Siri Mitchell has visited the Dregs before. Click here to read her interview and reviews of some of her previous titles. She has written one of my favorite chick-lits and a favorite historical. Me likey Siri Mitchell. : )
About the Book:
In the small Puritan community of Stoneybrooke, Massachusetts, Susannah Phillips stands out both for her character and beauty. She wants only a simple life but soon finds herself pursued by the town's wealthiest bachelor and by a roguish military captain sent to protect them. One is not what he seems and one is more than he seems.
In trying to discover true love's path, Susannah is helped by the most unlikely of allies, a wounded woman who lives invisible and ignored in their town. As the depth, passion, and sacrifice of love is revealed to Susannah, she begins to question the rules and regulations of her childhood faith. In a community where grace is unknown, what price will she pay for embracing love?
If you would like to read the first chapter of Love's Pursuit, go HERE.
One of my all time favorite books is Geraldine Brook's Year of Wonders. Siri Mitchell's Love's Pursuit comes close. Both are tragic and horrifying in their raw honesty. Both are beautiful in description and detail, in character, and in ability to transport the reader to a vastly different time and place.
Mitchell has earned her spot in a short list of authors that I'm guaranteed to want to read regardless of the title or subject matter. And Love's Pursuit is not a book I'd pick up based on the title or the cover. A romance this is not, love story, yes. But as we all know a love story is not guaranteed a clean and happily-ever-after ending. Some reviewers have struggled with the back and forth first person point of view and the slower pace. The novel is literary fiction, meant to be absorbed, and if you expect slow going you will probably have less struggle.

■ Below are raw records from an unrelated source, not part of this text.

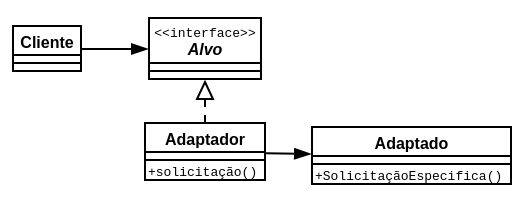
<!DOCTYPE html>
<html lang="pt">
<head>
<meta charset="utf-8">
<title>Diagrama de classes: Adaptador</title>
<style>
:root { --ink: #000; --paper: #fff; }
* { box-sizing: border-box; margin: 0; }
html, body { width: 524px; height: 204px; overflow: hidden; background: var(--paper); }
.diagram { position: relative; width: 524px; height: 204px; color: var(--ink); }
.connectors { position: absolute; inset: 0; }
.class {
  position: absolute;
  display: flex;
  flex-direction: column;
  border: 2px solid var(--ink);
  background: var(--paper);
  white-space: nowrap;
}
.title {
  flex: 1;
  display: flex;
  flex-direction: column;
  align-items: center;
  justify-content: center;
}
.name { font: bold 16px/18px "Liberation Sans", Arial, sans-serif; }
.abstract .name { font-style: italic; }
.stereotype, .operations { font: 13px/15px "Liberation Mono", "Courier New", monospace; }
.attributes { height: 8px; border-top: 2px solid var(--ink); }
.operations { height: 8px; border-top: 2px solid var(--ink); padding-left: 2px; }
.operations.listed { height: 20px; padding-top: 4px; }
.client { left: 12px; top: 25px; width: 70px; height: 47px; }
.target { left: 148px; top: 17px; width: 114px; height: 63px; }
.adapter { left: 144px; top: 122px; width: 122px; height: 59px; }
.adaptee { left: 311px; top: 126px; width: 201px; height: 59px; }
.client .title, .adapter .title, .adaptee .title { padding-top: 4px; }
.target .title { padding-top: 3px; }
</style>
</head>
<body>
<main class="diagram">
  <svg class="connectors" width="524" height="204" viewBox="0 0 524 204" fill="none" stroke="#000" stroke-width="2" aria-hidden="true">
    <defs>
      <polygon id="arrowhead" points="0,0 -18,-6 -18,6" fill="#000" stroke="none"/>
    </defs>
    <line x1="82" y1="49" x2="134" y2="49"/>
    <use href="#arrowhead" x="149" y="49"/>
    <line x1="266" y1="153.3" x2="298" y2="153.8"/>
    <use href="#arrowhead" transform="translate(312 154) rotate(1)"/>
    <line x1="205" y1="123" x2="205" y2="100" stroke-dasharray="8 8"/>
    <polygon points="205,82 213,99 197,99" fill="#fff"/>
  </svg>

  <section class="class client">
    <div class="title"><span class="name">Cliente</span></div>
    <div class="attributes"></div>
    <div class="operations"></div>
  </section>

  <section class="class target abstract">
    <div class="title">
      <span class="stereotype">&lt;&lt;interface&gt;&gt;</span>
      <span class="name">Alvo</span>
    </div>
    <div class="attributes"></div>
    <div class="operations"></div>
  </section>

  <section class="class adapter">
    <div class="title"><span class="name">Adaptador</span></div>
    <div class="attributes"></div>
    <div class="operations listed">+solicitação()</div>
  </section>

  <section class="class adaptee">
    <div class="title"><span class="name">Adaptado</span></div>
    <div class="attributes"></div>
    <div class="operations listed">+SolicitaçãoEspecifica()</div>
  </section>
</main>
</body>
</html>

The aspects of faith are woven seamlessly into the struggle of the characters' lives. But be warned that the horror of the hardships and brokenness of some characters could be troublesome for sensitive readers. The details of the Puritan life were fascinating. Mitchell, wielding a brush of vivid and stark prose, creates a story full of abuse, sexuality and violence, and paints the lives of a people attempting to create a new Zion or a city of light on a hill, and falling far short.